Teachers: None of which wanted to be identified by name or region, I will respect their wishes on this. The one common denominator here was that the majority with very few exceptions were not particularly interested in teaching the older dancer.



Teacher A. "I find that I have to give the older beginner privates to be successful, although classes are generally small. My experience is that an older dancer takes up too much class time (older dancers seem to ask a lot more questions, this isn't necessarily a bad thing but I have to stop more often) they are usually thinking up to the next level whilst physically they aren't there yet. Also my young beginners are uncomfortable. However, I will gladly teach an older dancer (beginner ) privately.
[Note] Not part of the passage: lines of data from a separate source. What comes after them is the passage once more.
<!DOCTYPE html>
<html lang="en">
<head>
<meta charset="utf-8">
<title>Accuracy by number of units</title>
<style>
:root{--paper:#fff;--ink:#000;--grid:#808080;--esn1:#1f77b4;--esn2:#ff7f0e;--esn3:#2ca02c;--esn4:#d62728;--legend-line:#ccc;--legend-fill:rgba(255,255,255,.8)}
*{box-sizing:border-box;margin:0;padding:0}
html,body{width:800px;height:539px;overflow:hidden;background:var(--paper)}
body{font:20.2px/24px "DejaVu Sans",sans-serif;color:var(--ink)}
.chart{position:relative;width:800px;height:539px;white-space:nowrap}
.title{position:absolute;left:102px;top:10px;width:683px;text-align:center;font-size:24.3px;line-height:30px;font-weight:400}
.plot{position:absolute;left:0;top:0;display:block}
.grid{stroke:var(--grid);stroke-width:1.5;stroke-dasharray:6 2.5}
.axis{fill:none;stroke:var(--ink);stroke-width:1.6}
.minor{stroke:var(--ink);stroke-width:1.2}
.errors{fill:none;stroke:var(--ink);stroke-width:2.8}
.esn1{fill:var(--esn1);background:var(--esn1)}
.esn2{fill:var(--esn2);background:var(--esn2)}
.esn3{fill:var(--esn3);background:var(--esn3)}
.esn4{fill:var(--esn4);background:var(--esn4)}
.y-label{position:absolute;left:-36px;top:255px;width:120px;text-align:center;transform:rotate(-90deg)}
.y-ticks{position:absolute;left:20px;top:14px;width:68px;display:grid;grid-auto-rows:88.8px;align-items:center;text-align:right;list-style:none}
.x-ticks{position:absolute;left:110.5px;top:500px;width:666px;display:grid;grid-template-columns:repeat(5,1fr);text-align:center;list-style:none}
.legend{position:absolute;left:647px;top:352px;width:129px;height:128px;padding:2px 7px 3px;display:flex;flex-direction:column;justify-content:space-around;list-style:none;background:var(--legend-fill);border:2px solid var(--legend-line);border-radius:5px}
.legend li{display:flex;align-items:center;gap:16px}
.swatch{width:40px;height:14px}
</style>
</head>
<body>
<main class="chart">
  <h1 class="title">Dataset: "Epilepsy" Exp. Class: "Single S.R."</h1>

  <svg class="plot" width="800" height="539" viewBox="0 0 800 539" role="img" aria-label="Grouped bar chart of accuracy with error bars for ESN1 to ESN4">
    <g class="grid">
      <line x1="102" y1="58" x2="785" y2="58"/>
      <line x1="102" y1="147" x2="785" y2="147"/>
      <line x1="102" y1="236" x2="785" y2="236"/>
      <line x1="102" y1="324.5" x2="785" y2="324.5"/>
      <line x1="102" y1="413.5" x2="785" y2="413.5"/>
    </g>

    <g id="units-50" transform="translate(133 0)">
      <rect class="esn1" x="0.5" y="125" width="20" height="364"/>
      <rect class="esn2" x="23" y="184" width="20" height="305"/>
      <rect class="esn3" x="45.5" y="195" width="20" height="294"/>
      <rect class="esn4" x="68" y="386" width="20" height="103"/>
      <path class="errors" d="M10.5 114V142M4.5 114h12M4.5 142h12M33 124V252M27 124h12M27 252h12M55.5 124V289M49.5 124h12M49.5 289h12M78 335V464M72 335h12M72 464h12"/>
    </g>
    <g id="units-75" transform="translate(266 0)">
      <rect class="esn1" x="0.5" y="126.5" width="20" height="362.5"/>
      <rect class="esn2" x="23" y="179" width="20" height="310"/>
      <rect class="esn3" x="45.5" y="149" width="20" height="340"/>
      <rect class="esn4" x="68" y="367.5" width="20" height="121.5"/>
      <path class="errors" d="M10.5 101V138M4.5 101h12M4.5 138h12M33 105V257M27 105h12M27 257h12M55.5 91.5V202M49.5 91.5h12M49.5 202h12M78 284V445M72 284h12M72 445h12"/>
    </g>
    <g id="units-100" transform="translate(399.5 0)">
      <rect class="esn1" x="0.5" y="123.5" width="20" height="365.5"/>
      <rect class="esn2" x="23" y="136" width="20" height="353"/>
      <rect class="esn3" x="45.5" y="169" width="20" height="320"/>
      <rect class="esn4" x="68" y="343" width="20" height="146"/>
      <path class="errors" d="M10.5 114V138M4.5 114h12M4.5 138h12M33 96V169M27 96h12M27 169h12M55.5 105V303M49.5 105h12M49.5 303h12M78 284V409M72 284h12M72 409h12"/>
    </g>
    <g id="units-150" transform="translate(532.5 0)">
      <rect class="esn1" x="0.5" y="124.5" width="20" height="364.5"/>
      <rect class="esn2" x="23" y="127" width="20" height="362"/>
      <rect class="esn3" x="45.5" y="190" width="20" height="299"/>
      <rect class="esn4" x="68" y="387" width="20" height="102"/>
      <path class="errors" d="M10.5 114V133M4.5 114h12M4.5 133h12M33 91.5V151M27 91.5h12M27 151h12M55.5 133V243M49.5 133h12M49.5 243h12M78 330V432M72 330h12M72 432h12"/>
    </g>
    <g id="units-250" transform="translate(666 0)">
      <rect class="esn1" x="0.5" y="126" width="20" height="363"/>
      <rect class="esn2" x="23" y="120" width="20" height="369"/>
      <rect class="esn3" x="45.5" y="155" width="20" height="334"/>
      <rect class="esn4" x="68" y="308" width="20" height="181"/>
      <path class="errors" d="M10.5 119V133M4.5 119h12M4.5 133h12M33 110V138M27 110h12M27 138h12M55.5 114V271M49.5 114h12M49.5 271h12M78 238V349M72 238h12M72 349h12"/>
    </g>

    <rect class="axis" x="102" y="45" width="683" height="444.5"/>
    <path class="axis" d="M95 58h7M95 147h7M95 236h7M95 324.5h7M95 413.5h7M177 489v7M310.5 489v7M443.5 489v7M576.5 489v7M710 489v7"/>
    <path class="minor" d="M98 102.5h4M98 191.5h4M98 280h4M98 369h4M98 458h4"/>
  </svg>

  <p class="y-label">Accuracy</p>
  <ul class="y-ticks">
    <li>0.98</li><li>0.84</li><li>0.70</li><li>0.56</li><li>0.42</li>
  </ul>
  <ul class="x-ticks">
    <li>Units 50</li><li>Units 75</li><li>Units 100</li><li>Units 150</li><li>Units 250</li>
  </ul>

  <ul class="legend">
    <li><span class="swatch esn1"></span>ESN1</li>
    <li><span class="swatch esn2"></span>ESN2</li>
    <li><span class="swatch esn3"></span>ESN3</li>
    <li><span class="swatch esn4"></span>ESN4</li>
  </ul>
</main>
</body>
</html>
Teacher B: " I teach competitive dance generally I have found that the older dancer does well in pre-premier but a late start usually weeds them out in the Premier Adult. I have found any older dancer I have worked with is either learning for the sake of performance or in order to get ready for a teachers exam etc."

Teacher C: I don't have a problem teaching the older dancers, a couple have been older than I am. They usually prefer privates and I find since we are on the same level I can explain the mechanics and the whys and wherefores , that goes a lot quicker. Also they want to learn, and are usually hungry for more AND I don't have to nag them to practice.
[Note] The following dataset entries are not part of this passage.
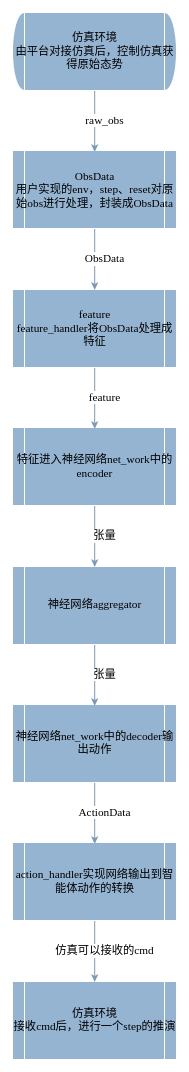
<!DOCTYPE html>
<html lang="zh-CN">
<head>
<meta charset="utf-8">
<title>仿真环境数据流程</title>
<style>
:root {
  --paper: #ffffff;
  --node: #95b4d1;
  --line: #7a9bb8;
  --ink: #000000;
}
* { box-sizing: border-box; margin: 0; }
html, body { width: 189px; height: 1072px; overflow: hidden; background: var(--paper); }
.flow {
  display: flex;
  flex-direction: column;
  width: 189px;
  height: 1072px;
  padding: 13px 13px 0;
  color: var(--ink);
  font: 11.3px/13.5px "Liberation Serif", "Noto Sans CJK SC", serif;
  text-align: center;
  white-space: nowrap;
}
.node {
  position: relative;
  flex: none;
  display: flex;
  align-items: center;
  justify-content: center;
  width: 163px;
  height: 77px;
  background: var(--node);
}
.node::before {
  content: "";
  position: absolute;
  inset: 0 11px;
  border: solid var(--paper);
  border-width: 0 1px;
}
.node p { position: relative; }
.terminal { border-radius: 11px / 38px; }
.link {
  position: relative;
  flex: none;
  display: flex;
  align-items: center;
  justify-content: center;
  width: 163px;
  height: 61.4px;
}
.arrow { position: absolute; left: 77px; top: 0; width: 10px; height: 62px; }
.label { position: relative; left: 10px; background: var(--paper); }
</style>
</head>
<body>
<svg width="0" height="0" style="position:absolute" aria-hidden="true">
  <defs>
    <g id="arrow-down">
      <line x1="4.7" y1="1" x2="4.7" y2="56" stroke="var(--line)"/>
      <polygon points="1,54 4.7,56 8.4,54 4.7,62" fill="var(--line)"/>
    </g>
  </defs>
</svg>
<main class="flow">
  <section class="node terminal"><p>仿真环境<br>由平台对接仿真后，控制仿真获<br>得原始态势</p></section>
  <div class="link"><svg class="arrow"><use href="#arrow-down"/></svg><span class="label">raw_obs</span></div>

  <section class="node"><p>ObsData<br>用户实现的env，step、reset对原<br>始obs进行处理，封装成ObsData</p></section>
  <div class="link"><svg class="arrow"><use href="#arrow-down"/></svg><span class="label">ObsData</span></div>

  <section class="node"><p>feature<br>feature_handler将ObsData处理成<br>特征</p></section>
  <div class="link"><svg class="arrow"><use href="#arrow-down"/></svg><span class="label">feature</span></div>

  <section class="node"><p>特征进入神经网络net_work中的<br>encoder</p></section>
  <div class="link"><svg class="arrow"><use href="#arrow-down"/></svg><span class="label">张量</span></div>

  <section class="node"><p>神经网络aggregator</p></section>
  <div class="link"><svg class="arrow"><use href="#arrow-down"/></svg><span class="label">张量</span></div>

  <section class="node"><p>神经网络net_work中的decoder输<br>出动作</p></section>
  <div class="link"><svg class="arrow"><use href="#arrow-down"/></svg><span class="label">ActionData</span></div>

  <section class="node"><p>action_handler实现网络输出到智<br>能体动作的转换</p></section>
  <div class="link"><svg class="arrow"><use href="#arrow-down"/></svg><span class="label">仿真可以接收的cmd</span></div>

  <section class="node"><p>仿真环境<br>接收cmd后，进行一个step的推演</p></section>
</main>
</body>
</html>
Teacher D,E,F basically had no problem with the teaching but they had problems when it came to competing especially in the Intermediate group. These particular teachers are in a section of North America that has seen a greater interest in the participation from the older dancer and easy access to their competitions. These teachers have decided to move their younger dancer out of Intermediate section early (usually a dancer will stay in for a year) They do not want their 9,10 year olds dancing out of their age group hence they move them to Premier where the ages are split.



Q. If there was something that you cold change re competitions, what would you change?
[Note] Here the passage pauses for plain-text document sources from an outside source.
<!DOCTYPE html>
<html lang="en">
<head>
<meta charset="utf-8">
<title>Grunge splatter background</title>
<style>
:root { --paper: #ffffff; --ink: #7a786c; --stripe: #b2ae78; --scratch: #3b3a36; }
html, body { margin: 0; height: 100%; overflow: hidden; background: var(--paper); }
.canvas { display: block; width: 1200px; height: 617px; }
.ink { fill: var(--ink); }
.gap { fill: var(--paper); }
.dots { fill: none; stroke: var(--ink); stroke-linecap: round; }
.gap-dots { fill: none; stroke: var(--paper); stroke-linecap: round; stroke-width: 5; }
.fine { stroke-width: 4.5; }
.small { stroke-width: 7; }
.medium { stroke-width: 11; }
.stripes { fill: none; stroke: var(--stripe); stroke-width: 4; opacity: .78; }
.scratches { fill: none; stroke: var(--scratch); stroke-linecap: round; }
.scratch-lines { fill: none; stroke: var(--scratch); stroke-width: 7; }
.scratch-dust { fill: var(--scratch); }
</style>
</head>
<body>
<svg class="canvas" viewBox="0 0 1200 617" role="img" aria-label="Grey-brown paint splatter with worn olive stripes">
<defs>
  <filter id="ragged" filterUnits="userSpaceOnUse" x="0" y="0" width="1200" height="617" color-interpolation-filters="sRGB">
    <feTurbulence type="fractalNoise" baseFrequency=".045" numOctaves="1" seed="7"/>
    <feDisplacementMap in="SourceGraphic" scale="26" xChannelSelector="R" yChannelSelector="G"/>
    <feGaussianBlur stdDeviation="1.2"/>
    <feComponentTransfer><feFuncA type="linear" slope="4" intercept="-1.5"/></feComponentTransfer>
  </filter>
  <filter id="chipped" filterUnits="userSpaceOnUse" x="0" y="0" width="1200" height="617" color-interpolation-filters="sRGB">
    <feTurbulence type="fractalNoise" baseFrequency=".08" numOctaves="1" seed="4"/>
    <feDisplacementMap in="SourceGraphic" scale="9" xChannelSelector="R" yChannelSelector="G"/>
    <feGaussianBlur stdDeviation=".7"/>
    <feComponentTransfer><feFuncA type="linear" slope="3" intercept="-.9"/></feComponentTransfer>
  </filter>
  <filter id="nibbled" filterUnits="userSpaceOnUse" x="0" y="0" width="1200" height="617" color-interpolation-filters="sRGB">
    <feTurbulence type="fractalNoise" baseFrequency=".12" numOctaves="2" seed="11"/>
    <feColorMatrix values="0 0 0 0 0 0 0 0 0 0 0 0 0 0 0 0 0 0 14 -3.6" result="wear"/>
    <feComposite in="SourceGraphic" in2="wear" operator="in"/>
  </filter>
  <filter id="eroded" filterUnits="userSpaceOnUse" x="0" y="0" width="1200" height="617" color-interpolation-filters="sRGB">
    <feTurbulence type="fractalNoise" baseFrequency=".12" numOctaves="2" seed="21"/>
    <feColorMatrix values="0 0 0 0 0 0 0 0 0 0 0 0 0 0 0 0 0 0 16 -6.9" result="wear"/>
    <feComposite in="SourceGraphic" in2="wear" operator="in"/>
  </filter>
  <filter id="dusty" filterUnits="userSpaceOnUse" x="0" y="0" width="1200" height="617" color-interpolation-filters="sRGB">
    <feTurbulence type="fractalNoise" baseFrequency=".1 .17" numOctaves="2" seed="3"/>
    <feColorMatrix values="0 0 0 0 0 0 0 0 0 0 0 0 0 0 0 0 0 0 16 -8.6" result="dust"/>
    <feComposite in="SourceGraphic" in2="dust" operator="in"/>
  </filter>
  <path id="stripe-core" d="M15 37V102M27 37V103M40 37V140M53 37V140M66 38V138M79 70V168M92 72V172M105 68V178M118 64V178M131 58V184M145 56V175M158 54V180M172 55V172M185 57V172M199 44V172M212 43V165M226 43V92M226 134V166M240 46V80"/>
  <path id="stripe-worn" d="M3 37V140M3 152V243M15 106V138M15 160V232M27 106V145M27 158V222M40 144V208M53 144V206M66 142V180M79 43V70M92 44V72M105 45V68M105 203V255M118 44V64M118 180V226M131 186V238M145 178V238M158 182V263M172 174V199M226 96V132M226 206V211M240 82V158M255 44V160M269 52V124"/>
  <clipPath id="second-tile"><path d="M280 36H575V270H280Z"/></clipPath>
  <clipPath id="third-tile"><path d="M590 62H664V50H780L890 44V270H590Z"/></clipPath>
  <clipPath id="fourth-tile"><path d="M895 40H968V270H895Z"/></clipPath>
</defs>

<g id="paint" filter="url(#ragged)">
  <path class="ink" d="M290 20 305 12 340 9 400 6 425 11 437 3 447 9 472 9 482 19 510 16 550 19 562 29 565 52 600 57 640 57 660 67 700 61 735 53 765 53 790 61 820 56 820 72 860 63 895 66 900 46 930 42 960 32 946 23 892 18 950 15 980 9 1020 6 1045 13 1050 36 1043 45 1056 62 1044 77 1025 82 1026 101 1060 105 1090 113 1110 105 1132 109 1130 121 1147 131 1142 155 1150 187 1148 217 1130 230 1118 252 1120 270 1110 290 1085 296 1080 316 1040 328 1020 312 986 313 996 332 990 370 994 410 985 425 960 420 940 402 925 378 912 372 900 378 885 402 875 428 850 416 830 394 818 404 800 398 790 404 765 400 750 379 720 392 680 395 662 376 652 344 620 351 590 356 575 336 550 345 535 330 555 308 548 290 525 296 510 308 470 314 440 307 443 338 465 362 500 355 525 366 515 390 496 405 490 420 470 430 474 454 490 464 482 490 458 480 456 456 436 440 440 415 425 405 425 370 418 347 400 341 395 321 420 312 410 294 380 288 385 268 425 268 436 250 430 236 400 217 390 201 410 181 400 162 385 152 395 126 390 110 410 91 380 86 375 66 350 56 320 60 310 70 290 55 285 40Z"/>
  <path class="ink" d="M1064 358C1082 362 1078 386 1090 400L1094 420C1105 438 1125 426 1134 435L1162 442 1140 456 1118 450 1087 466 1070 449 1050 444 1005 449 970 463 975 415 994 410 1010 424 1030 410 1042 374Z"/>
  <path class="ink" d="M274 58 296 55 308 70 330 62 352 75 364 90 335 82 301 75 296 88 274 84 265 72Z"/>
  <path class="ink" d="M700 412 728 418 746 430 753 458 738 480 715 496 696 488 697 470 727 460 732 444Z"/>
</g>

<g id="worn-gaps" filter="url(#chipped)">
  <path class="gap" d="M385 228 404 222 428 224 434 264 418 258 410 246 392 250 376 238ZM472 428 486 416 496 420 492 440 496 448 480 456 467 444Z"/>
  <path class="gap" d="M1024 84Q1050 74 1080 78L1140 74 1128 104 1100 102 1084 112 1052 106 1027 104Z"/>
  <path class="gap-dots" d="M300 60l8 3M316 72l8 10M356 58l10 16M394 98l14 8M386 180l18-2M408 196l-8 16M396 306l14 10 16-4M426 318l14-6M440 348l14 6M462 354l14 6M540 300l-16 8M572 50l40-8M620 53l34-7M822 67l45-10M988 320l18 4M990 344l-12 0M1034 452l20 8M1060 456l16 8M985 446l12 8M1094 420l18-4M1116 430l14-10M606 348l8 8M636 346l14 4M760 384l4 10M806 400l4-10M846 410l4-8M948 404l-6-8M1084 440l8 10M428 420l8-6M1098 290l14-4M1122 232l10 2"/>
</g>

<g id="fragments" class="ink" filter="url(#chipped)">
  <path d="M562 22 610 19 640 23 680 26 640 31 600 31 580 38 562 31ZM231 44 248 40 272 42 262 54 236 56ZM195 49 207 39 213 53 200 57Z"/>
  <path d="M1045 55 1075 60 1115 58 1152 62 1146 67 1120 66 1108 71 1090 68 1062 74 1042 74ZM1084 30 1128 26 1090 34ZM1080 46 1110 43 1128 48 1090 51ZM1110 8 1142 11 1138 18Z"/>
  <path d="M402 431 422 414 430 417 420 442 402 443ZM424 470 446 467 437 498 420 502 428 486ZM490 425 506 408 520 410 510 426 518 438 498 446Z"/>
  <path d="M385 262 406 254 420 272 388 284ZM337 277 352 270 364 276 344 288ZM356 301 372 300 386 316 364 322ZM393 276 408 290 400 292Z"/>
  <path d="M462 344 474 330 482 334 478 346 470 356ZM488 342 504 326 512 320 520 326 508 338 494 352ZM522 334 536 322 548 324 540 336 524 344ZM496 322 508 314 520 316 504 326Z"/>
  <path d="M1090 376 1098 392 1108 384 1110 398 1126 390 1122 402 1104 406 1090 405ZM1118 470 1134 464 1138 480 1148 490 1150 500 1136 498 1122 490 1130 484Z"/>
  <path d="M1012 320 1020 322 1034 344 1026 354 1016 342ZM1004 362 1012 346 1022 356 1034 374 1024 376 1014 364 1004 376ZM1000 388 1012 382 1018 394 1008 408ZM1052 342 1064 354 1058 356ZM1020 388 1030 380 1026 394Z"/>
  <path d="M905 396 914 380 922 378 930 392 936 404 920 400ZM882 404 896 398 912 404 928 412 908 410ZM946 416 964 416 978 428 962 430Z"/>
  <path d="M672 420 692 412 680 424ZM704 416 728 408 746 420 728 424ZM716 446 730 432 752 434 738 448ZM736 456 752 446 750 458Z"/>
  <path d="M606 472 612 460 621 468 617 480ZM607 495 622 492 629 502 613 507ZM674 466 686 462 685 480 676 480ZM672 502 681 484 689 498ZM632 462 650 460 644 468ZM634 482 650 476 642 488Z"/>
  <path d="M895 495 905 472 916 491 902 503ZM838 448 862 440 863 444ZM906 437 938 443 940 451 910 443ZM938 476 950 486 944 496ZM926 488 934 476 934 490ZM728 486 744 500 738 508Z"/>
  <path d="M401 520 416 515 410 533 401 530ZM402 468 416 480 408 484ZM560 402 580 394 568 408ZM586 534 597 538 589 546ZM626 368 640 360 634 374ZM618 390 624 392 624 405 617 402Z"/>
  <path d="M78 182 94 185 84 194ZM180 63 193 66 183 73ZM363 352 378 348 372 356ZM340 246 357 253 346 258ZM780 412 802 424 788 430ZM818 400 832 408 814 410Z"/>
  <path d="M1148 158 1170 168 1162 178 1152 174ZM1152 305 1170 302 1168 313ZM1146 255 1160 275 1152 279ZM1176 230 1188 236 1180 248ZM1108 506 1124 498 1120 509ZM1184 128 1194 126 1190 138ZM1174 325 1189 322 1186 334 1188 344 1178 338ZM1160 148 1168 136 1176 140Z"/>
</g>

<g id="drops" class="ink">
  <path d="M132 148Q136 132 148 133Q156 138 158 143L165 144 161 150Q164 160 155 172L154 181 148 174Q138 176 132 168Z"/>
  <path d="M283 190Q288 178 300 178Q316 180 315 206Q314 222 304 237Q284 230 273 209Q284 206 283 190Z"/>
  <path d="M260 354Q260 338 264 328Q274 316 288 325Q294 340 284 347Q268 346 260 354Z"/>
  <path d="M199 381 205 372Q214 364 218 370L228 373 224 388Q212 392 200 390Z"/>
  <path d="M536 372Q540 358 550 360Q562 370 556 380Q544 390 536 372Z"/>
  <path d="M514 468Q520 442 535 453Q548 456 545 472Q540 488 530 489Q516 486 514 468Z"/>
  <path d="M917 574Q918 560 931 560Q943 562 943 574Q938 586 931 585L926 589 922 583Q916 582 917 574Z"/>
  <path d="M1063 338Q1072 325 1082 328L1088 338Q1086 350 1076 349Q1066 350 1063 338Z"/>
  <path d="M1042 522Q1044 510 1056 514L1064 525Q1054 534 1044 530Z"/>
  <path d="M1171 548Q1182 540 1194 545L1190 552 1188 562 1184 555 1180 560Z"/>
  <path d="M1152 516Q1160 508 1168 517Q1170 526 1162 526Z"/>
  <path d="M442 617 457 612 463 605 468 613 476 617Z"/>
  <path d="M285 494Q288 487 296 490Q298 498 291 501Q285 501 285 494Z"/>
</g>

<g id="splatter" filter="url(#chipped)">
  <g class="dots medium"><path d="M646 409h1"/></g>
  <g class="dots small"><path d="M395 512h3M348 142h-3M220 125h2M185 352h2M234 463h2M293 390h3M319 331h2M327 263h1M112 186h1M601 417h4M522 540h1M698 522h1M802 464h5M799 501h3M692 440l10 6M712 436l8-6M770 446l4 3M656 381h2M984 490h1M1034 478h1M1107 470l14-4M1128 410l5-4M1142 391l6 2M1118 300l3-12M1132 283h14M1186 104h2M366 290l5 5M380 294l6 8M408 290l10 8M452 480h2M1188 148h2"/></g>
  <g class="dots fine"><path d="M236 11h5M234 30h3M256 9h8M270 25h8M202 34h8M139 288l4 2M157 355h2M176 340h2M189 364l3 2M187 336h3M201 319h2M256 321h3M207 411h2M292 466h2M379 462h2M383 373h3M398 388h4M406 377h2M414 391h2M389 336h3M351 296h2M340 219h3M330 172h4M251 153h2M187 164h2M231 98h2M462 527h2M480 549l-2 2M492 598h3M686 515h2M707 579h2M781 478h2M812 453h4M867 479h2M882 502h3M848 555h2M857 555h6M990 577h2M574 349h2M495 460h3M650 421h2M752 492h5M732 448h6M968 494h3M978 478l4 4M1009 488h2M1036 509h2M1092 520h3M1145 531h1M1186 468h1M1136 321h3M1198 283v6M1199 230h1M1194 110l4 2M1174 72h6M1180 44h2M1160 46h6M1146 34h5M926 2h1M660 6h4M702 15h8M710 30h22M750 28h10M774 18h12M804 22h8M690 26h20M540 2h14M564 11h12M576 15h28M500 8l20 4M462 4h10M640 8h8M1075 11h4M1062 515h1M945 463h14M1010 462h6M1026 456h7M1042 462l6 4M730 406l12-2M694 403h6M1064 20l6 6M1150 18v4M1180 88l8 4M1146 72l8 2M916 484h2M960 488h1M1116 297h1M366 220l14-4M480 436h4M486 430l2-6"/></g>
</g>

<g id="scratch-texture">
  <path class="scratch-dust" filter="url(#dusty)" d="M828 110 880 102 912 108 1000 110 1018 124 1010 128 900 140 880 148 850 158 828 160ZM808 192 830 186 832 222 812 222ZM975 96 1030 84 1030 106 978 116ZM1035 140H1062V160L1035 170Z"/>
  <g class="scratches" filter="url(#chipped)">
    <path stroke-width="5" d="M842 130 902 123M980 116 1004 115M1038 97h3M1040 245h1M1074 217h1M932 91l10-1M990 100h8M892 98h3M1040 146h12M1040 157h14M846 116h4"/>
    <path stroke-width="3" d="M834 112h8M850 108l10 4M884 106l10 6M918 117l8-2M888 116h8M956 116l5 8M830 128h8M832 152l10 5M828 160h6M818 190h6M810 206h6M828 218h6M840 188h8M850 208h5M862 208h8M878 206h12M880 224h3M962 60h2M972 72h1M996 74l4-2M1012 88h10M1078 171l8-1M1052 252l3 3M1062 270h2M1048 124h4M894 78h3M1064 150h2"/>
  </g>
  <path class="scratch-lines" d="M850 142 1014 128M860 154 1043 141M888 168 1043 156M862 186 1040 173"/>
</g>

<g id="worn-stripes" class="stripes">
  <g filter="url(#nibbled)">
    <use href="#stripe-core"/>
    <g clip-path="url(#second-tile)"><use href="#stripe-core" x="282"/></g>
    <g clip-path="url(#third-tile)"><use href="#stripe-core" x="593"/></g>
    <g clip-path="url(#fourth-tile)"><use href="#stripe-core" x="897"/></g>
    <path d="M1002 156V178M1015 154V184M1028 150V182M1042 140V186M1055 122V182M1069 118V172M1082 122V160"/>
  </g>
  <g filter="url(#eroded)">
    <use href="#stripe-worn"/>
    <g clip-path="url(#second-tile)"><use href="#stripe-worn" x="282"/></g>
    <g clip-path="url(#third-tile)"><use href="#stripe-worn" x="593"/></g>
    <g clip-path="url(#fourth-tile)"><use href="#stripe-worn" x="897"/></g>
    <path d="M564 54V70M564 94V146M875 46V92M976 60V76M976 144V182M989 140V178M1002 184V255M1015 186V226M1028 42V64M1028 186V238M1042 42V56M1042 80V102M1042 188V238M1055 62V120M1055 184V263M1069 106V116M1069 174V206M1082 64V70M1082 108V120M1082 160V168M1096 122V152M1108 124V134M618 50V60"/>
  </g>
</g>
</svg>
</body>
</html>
Tim UK. In the US and Canada, all our competitions seem to be SOBHD. This means you have to register with a teacher and keep your FUSTA card current, If there were some non-board competitions, they may encourage the more casual dancer.

Elheran: Create a "Masters Class" for older dancers to compete in. A more level playing field for older or returning dancers. Take a look at changing the rules where a returning dancer after 4 years away can come back into one class below where they were when they left, moving up after two wins.

Dancer A: Age groups

Kamrin: I think the competitions have become very sport-orientated, as opposed to artistic. I was somewhat appalled at first ( I am getting used to it now, although I don't necessarily think it's a good thing) at the number of high-level dancers who sacrificed steps for athleticism. I would really like to see an older adults class. We have a lot to offer the Highland community, both in terms of maturity and experience. What a pool of talented people there is out there who if they felt invited and welcome, would be able to contribute time, money experience to the art. There are more adults out there competing than I remember when I was competing, but I think there could be even more. I know a group of dancers who would come back into Highland, if they knew they could compete in an older age group.

Dancer B: I would like to see a large competition such as USIR have a "Open" class where anyone over the age of 21 could dance without being sectioned, restrictions would apply like you have to have been absent from competing for say 3 years in Premier. Anyone who wanted to dance the 4 Highland or it could be mixed with national dances and the judges to give critique sheets instead of medals etc. Even if it were for exhibition purposes only. At least there would be one competition a year where we could all gather together.



To be continued...



Loraine Ritchey,

1127.W. 4th Street, Lorain, Ohio 44052.

Tel: 440.246.6046

e-mail ritch@adelphia.net
lritch7@yahoo.com
loraine@celticcafe.com